With 20 years of work and understanding of cell fate and stem cell regulation by chemical compounds, the team selected and screened thousands of combinations of small molecules. Through several rounds of analysis, they identified three small molecules that could convert pluripotent mouse stem cells into cells with totipotent characteristics. The researchers called the molecules TAW cocktail. Each letter in TAW represents a molecule known to regulate a specific decision about a cell’s fate. But their combined effect wasn’t known until the current discovery, Ding explains.
Next, the researchers examined cells that received the TAW cocktail treatment in detail, both their totipotency and non-pluripotency. These cells met strict molecular testing criteria, at all levels of transcriptome, epigenome, and metabolome. For example, the team found that hundreds of crucial genes were turned on in the TAW cells. These genes are most commonly found in totipotent cells and have been suggested by other researchers in the field as the benchmark for determining totipotency. At the same time, genes associated with pluripotent cells were silenced in the TAW cells.
To further prove that the resulting cells have a true totipotent state, the team tested their differentiation potential in vitro and also injected them into an early mouse embryo to see the differentiation potential in vivo. They found that the cells not only behaved like true totipotent cells in a petri dish, but also differentiated in vivo into both embryonic and extraembryonic lineages. This is a typical feature of normal totipotent cells, which have the potential to develop into fetus as well as surrounding yolk sac and placenta, while pluripotent cells can only develop into fetus.
In addition, when the researchers used special culture conditions for the TAW cocktail-induced totipotent cells, the subsequent cells also showed similar totipotency characteristics. This observation suggests that the totipotency of TAW-induced cells can be maintained in a laboratory environment and thus establish a stable system.
Such a system is important, because it will enable much scientific research into the beginning of life. For example, scientists can use this system to manipulate the totipotent cells to better understand the highly orchestrated process at the beginning of life. “Certain cells will have to appear at the right time and in the right location for life to take place,” Ding says, and you can’t study this without the right tools.
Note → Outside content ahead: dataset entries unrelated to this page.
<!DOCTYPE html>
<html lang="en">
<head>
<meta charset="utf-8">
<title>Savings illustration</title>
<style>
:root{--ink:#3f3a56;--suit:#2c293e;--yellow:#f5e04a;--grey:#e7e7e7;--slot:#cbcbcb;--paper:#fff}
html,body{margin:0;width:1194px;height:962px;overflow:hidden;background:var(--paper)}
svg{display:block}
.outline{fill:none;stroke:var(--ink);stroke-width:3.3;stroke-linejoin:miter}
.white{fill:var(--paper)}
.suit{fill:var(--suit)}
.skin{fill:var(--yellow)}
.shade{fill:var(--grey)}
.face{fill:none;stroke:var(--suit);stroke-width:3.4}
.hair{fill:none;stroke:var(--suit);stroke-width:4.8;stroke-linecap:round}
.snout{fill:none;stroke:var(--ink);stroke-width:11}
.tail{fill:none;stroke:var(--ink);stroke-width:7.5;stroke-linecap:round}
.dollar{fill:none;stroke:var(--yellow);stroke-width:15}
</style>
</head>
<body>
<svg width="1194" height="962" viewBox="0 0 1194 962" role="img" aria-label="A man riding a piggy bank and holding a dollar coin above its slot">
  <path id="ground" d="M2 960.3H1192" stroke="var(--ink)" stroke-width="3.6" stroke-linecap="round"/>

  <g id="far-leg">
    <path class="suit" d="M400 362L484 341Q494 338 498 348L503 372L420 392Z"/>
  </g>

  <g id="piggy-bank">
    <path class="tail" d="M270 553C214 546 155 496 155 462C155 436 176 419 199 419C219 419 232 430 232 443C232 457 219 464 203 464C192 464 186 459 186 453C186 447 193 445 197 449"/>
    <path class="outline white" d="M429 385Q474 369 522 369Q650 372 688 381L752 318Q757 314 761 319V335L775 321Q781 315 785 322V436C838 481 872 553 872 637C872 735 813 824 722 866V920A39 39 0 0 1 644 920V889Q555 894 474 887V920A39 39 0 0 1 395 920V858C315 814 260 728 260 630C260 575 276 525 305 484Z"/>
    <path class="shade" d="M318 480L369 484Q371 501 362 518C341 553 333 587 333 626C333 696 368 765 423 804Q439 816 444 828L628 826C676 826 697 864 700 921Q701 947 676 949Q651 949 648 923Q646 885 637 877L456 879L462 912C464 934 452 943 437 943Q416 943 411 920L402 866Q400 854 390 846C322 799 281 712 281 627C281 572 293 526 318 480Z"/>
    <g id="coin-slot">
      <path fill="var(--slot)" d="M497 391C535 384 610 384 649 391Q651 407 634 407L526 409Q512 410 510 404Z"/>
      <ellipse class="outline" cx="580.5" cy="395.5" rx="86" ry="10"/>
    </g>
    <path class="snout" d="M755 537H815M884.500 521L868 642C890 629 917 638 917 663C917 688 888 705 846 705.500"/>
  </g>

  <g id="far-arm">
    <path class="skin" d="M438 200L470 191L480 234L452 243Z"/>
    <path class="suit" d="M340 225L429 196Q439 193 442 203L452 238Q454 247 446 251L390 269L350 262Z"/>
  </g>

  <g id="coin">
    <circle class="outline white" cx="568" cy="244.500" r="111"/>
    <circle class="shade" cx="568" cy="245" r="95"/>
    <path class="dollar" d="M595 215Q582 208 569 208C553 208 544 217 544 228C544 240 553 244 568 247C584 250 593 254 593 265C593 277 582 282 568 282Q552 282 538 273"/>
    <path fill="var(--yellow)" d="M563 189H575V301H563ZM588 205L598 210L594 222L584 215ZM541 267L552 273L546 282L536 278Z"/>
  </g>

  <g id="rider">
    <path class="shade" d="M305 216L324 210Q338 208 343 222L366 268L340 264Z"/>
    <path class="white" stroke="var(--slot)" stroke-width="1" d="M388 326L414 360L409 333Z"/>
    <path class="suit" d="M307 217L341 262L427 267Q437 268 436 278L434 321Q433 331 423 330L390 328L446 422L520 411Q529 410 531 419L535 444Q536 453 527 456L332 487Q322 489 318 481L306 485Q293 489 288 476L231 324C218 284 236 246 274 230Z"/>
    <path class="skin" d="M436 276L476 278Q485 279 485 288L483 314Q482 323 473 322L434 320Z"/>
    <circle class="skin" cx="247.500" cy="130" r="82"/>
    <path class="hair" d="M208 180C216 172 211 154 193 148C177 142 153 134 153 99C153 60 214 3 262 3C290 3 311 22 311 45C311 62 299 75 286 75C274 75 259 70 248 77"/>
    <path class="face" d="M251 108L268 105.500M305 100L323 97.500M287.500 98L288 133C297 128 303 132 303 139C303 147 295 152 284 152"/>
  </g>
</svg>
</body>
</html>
In that sense, “this document is the first step and offers huge opportunities,” he says.
In addition, a deeper understanding and thus control of totipotent cells will have a wide range of implications, such as earning a second chance at creating individual life and even accelerating the evolution of a species.
Many of the possibilities will spark controversy, Ding admits. It’s worth noting that while those possibilities are in the distant future, he says, it’s hard to predict what society’s ethical concerns will be. After all, the scientific community has not seen any lighter restrictions on research on human embryos in the past ten years. But last year, people started seriously considering how long a human embryo can be kept in a petri dish from the original 14-day rule.
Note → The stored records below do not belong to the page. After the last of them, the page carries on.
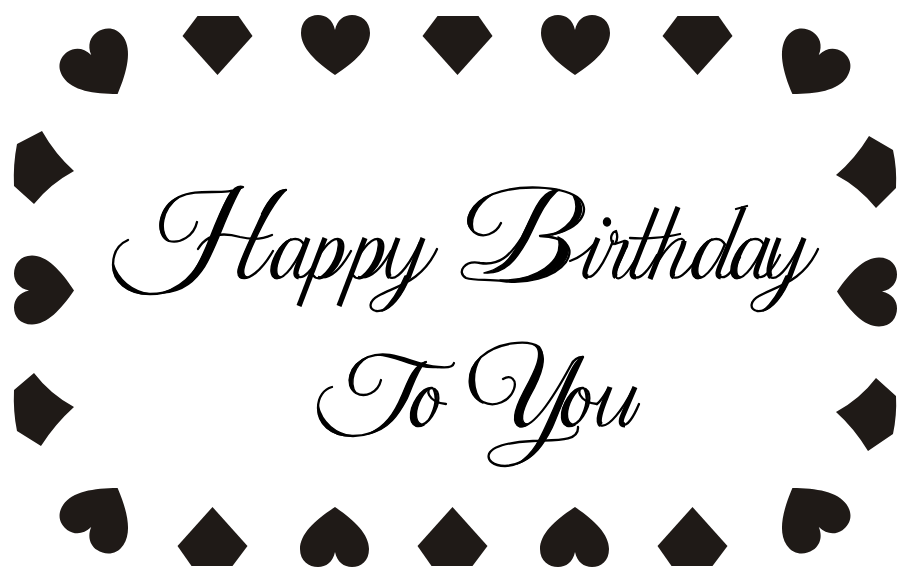
<!DOCTYPE html>
<html lang="en">
<head>
<meta charset="utf-8">
<title>Happy Birthday To You</title>
<style>
:root { --paper: #fff; --ornament: #1f1a17; --ink: #000; }
html, body { margin: 0; background: var(--paper); overflow: hidden; }
.card { display: block; width: 910px; height: 582px; background: var(--paper); }
.border { fill: var(--ornament); }
.lettering { stroke-linejoin: round; }
.hair { fill: none; stroke: var(--ink); stroke-width: 2.3; stroke-linecap: round; }
.stem { fill: none; stroke: var(--ink); stroke-width: 5.2; }
.swell { fill: var(--ink); stroke: var(--ink); stroke-width: 1.4; }
</style>
</head>
<body>
<svg class="card" viewBox="0 0 910 582" role="img" aria-label="Happy Birthday To You, framed by hearts and diamonds">
<defs>
  <path id="heart" d="M0 30C-19 17-34 3-34-12C-34-24-26-30-17-30C-9-30-2-25 0-15C2-25 9-30 17-30C26-30 35-24 35-12C35 3 20 17 0 30Z"/>
  <path id="diamond" d="M-20-29.500H21L35-9.500L0 29.500L-35-9.500Z"/>
  <g id="bowl">
    <path class="hair" d="M33-33C29-42 17-41 9-29C0-16-1-1 6 0C14 1 26-16 33-34"/>
    <path class="swell" d="M20-39C8-34-1-16 0-6C1 1 6 2 10-1C4-2 5-11 9-21C12-29 16-35 20-39Z"/>
  </g>
  <g id="letter-a">
    <use href="#bowl"/>
    <path class="stem" d="M37-40L27-13C24-5 24-2 28-1"/>
    <path class="hair" d="M26-2C32 3 42-9 49-23"/>
  </g>
  <g id="letter-p">
    <path class="stem" d="M20-40L-6 28"/>
    <path class="hair" d="M6-6C14-26 26-41 34-39C43-37 37-14 24-4C18 1 11 2 8-3M14-1C26 2 37-11 46-27"/>
    <path class="swell" d="M32-39C42-37 36-14 24-4C20-1 17 0 14 0C24-6 32-20 33-31C34-35 33-37 32-39Z"/>
  </g>
  <g id="letter-y">
    <path class="stem" d="M12-40C7-26-2-6 4-1M37-40L22 0"/>
    <path class="hair" d="M3-1C12 5 27-20 34-36M22 0C12 26-2 34-10 33C-18 31-17 23-8 18C10 8 36 4 51-29"/>
    <path class="swell" d="M24-2C16 20 4 31-4 33C6 24 14 10 19-2Z"/>
  </g>
</defs>

<g class="border">
  <g id="diamonds">
    <use href="#diamond" x="217.500" y="45.500"/>
    <use href="#diamond" x="457.500" y="45.500"/>
    <use href="#diamond" x="697.500" y="45.500"/>
  </g>
  <use href="#diamonds" transform="rotate(180 455 291)"/>
  <g id="hearts">
    <use href="#heart" x="335" y="45"/>
    <use href="#heart" x="575" y="45"/>
  </g>
  <use href="#hearts" transform="rotate(180 455 291)"/>
  <g id="corner-hearts">
    <use href="#heart" transform="translate(100 68) rotate(-34) scale(1.05)"/>
    <use href="#heart" transform="translate(810 68) scale(-1.05 1.05) rotate(-34)"/>
  </g>
  <use href="#corner-hearts" transform="translate(0 582) scale(1 -1)"/>
  <use href="#heart" transform="translate(44 290.500) rotate(-90)"/>
  <use href="#heart" transform="translate(867 291.500) rotate(90)"/>
  <path d="M42 131Q55 154 74 171Q50 184 34 204L14 186Q13 164 17 144Z"/>
  <path d="M34 373Q50 394 74 407Q55 424 41 446L17 431Q13 412 14 390Z"/>
  <path d="M869 136L893 150Q897 168 896 188L876 208Q859 187 836 175Q855 159 869 136Z"/>
  <path d="M876 378L896 396Q897 415 893 434L868 451Q854 428 836 412Q860 399 876 378Z"/>
</g>

<g class="lettering">
  <g id="happy">
    <path class="hair" d="M197 222C194 236 180 244 169 241C155 235 158 209 179 197C199 187 225 197 243 187C238 185 232 190 228 198C212 228 207 253 194 272C183 288 168 294 150 294C127 294 113 281 113 265C113 252 119 244 128 240M198 249C208 232 226 233 240 237C252 240 263 239 272 235M286 190C276 190 268 202 262 214M240 277C248 282 262 270 273 251"/>
    <path class="swell" d="M241 188C231 188 226 201 221 212C211 237 204 258 192 273C184 283 174 289 162 293C184 292 196 280 205 266C217 246 227 212 241 188Z"/>
    <path class="swell" d="M113 263C112 280 127 295 150 294C132 291 118 280 113 263ZM179 197C158 205 154 235 169 241C159 230 162 210 179 197Z"/>
    <path class="swell" d="M286 190C275 190 268 202 261 216C251 238 240 260 238 270C237 277 241 280 247 277C241 275 244 266 249 254C260 228 273 203 286 190Z"/>
    <use href="#letter-a" x="271" y="278"/>
    <use href="#letter-p" x="305" y="278"/>
    <use href="#letter-p" x="345" y="278"/>
    <use href="#letter-y" x="386" y="278"/>
  </g>

  <g id="birthday">
    <path class="hair" d="M501 223C496 234 483 239 474 232C461 221 472 202 493 194C520 184 560 186 577 197C593 209 582 232 540 236C566 237 575 248 566 262C554 278 525 284 503 281C488 279 475 281 466 278C456 272 465 260 480 263C499 266 510 256 522 237C534 214 540 195 559 190"/>
    <path class="swell" d="M558 190C544 190 537 204 531 217C522 237 513 259 500 266C496 269 491 271 484 273C506 275 518 257 527 241C537 222 542 205 558 190Z"/>
    <path class="swell" d="M573 195C590 206 581 228 552 235C575 224 580 209 573 195ZM558 237C574 244 570 262 552 272C535 281 515 283 500 280C535 281 565 262 558 237ZM493 194C470 203 461 222 474 232C469 220 476 205 493 194Z"/>
    <g id="letter-i">
      <path class="stem" d="M598 238L587 265C584 273 584 276 588 277"/>
      <path class="hair" d="M570 261C579 258 588 251 595 243M586 276C593 281 604 264 613 241"/>
      <ellipse cx="607" cy="222" rx="3.500" ry="4" class="swell"/>
    </g>
    <g id="letter-r">
      <path class="hair" d="M613 244C609 238 612 232 616 231C618 236 617 241 615 244L624 241C629 240 628 245 625 250C619 264 612 275 617 278C624 281 637 258 646 240"/>
      <path class="stem" d="M626 241C625 251 610 272 616 277"/>
    </g>
    <g id="letter-t">
      <path class="stem" d="M657 208L635 264C631 273 631 277 636 277"/>
      <path class="hair" d="M633 276C640 282 650 268 657 255M630 238C643 239 664 238 680 234"/>
    </g>
    <g id="letter-h">
      <path class="stem" d="M678 207L650 279M684 241C684 250 667 273 674 277"/>
      <path class="hair" d="M653 271C662 252 675 238 682 239C692 242 666 274 673 277C680 281 690 269 699 256"/>
    </g>
    <g id="letter-d">
      <use href="#bowl" x="692" y="278"/>
      <path class="stem" d="M744 207L721 264C717 273 717 276 721 277"/>
      <path class="hair" d="M719 276C726 281 734 269 740 257M736 209L747 206"/>
    </g>
    <use href="#letter-a" x="731" y="278"/>
    <use href="#letter-y" x="767" y="278"/>
  </g>

  <g id="to">
    <path class="hair" d="M381 380C378 393 365 398 356 393C344 385 349 365 368 357C392 348 413 365 438 367C446 368 453 367 454 363M426 362C415 367 409 382 403 396C393 421 379 436 353 436C330 436 318 423 318 408C318 397 324 389 332 387"/>
    <path class="swell" d="M425 362C413 366 408 381 402 395C394 414 385 427 368 434C389 430 399 414 407 399C413 386 416 373 425 362Z"/>
    <path class="swell" d="M318 405C317 423 331 437 353 436C336 434 322 423 318 405ZM368 357C349 364 344 386 356 393C349 382 354 366 368 357ZM378 355C397 353 417 368 441 367C418 371 398 356 378 355Z"/>
    <g id="letter-o">
      <path class="hair" d="M432 388C422 387 410 405 411 418C412 429 424 428 432 416C440 404 441 390 432 388C425 388 427 402 446 404"/>
      <path class="swell" d="M430 388C420 390 410 406 411 418C412 427 418 428 424 425C415 424 415 413 419 403C422 396 426 391 430 388ZM433 389C440 394 437 408 429 419C435 408 437 397 433 389Z"/>
    </g>
  </g>

  <g id="you">
    <path class="hair" d="M503 379C511 374 517 380 514 389C510 401 495 408 483 402C467 394 466 371 481 357C498 342 528 339 539 347C548 358 534 379 524 397C516 412 514 424 521 426C535 428 558 389 571 365C574 359 578 357 583 357M583 357C573 378 561 405 549 430C539 451 525 465 505 466C493 466 487 460 489 454C493 445 513 442 533 441C556 440 579 442 578 427"/>
    <path class="swell" d="M534 345C546 352 532 376 523 393C514 410 511 424 520 427C523 427 526 426 528 424C519 424 522 411 530 396C540 378 552 352 534 345Z"/>
    <path class="swell" d="M583 357C574 360 568 377 561 392C551 414 544 432 536 445C531 453 525 459 517 464C534 459 544 444 552 428C562 405 571 378 583 357ZM481 357C464 371 466 396 483 403C472 391 472 371 481 357Z"/>
    <use href="#letter-o" x="151" y="0"/>
    <g id="letter-u">
      <path class="stem" d="M610 387C605 401 595 420 601 425M635 387L623 415C620 422 621 425 625 425"/>
      <path class="hair" d="M597 404C602 400 605 394 608 389M600 425C608 430 624 407 632 391M622 424C627 428 634 416 639 404"/>
    </g>
  </g>
</g>
</svg>
</body>
</html>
While the team is well aware of ethical considerations, Ding believes that as scientists their most important job is to focus on making discoveries in the present and laying the groundwork for generations to come. Then the latter has the knowledge and tools to make decisions.
Yanyan Hu et al, Induction of mouse totipotent stem cells by a defined chemical cocktail, Nature (2022). DOI: 10.1038/s41586-022-04967-9
Quote: Scientists take first step to master an omnipotent cell type from the beginning of life (2022, June 23) retrieved June 23, 2022 from https://phys.org/news/2022-06-scientists -master-all- powerful-cell-life.html
This document is copyrighted. Other than fair dealing for personal study or research, nothing may be reproduced without written permission. The content is provided for informational purposes only.